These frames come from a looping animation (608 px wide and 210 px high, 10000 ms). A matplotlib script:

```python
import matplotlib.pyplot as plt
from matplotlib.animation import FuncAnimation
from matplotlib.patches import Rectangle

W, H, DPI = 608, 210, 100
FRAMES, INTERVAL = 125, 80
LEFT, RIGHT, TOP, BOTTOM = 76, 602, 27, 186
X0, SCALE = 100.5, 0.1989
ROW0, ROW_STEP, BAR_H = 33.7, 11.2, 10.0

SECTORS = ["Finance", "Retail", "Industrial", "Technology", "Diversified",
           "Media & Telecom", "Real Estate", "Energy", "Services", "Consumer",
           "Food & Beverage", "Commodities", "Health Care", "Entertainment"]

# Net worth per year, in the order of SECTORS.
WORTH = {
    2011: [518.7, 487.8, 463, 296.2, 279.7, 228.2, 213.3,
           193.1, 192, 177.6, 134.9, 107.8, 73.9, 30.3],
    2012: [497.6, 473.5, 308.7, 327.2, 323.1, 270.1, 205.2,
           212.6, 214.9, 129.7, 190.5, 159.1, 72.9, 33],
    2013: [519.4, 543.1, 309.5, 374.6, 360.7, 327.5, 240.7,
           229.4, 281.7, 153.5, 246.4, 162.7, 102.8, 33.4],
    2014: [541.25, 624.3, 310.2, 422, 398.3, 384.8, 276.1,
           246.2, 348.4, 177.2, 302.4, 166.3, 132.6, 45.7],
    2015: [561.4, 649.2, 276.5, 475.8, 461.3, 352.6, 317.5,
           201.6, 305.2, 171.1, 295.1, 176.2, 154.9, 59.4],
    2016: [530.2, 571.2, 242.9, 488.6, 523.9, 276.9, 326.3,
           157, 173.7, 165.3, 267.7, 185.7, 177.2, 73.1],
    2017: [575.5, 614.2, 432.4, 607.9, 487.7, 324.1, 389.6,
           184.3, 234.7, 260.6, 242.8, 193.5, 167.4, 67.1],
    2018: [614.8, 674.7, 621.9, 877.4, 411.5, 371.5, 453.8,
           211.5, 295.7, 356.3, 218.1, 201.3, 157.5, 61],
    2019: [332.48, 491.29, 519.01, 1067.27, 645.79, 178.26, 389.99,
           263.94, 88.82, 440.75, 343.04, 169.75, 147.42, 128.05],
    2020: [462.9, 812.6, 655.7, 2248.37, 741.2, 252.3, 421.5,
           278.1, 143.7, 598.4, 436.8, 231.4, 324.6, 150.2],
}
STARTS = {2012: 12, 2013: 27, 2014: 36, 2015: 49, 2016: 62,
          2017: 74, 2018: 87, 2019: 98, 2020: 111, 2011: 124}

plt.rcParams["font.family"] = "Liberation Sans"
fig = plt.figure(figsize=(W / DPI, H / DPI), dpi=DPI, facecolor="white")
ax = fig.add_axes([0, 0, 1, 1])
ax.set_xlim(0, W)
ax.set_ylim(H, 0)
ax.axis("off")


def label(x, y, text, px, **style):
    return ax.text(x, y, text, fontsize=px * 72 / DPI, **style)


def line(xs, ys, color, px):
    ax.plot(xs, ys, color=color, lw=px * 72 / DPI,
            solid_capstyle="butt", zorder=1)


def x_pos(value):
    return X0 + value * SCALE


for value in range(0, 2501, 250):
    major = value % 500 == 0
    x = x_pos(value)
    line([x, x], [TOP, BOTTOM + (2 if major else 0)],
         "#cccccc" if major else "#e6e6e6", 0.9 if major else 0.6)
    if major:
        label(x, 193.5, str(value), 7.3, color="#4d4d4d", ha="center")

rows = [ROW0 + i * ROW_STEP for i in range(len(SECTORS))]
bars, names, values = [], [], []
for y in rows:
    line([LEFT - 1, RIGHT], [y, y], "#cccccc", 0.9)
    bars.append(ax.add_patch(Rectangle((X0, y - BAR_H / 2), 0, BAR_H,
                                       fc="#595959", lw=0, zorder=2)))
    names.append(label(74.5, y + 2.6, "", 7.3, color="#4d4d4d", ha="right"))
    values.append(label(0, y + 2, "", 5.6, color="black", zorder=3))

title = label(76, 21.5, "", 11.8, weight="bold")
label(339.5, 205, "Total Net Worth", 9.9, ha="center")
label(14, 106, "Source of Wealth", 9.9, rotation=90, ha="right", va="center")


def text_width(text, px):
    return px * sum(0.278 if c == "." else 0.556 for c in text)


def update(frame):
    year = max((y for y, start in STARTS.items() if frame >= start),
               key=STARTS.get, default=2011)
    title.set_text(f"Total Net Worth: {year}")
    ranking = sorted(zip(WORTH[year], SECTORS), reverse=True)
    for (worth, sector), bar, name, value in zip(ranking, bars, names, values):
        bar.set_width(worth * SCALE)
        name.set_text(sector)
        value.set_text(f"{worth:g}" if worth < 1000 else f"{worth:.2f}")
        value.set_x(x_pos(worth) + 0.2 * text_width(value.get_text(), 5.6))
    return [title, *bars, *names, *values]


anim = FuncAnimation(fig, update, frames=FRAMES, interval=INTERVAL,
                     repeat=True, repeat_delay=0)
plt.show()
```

○ ○ ○ ○ ○

> WHAT NEEDS TO BE DONE
When a line of the records holds the word "ranking", copy that line.

> RESPONSE BOX
    ranking = sorted(zip(WORTH[year], SECTORS), reverse=True)
    for (worth, sector), bar, name, value in zip(ranking, bars, names, values):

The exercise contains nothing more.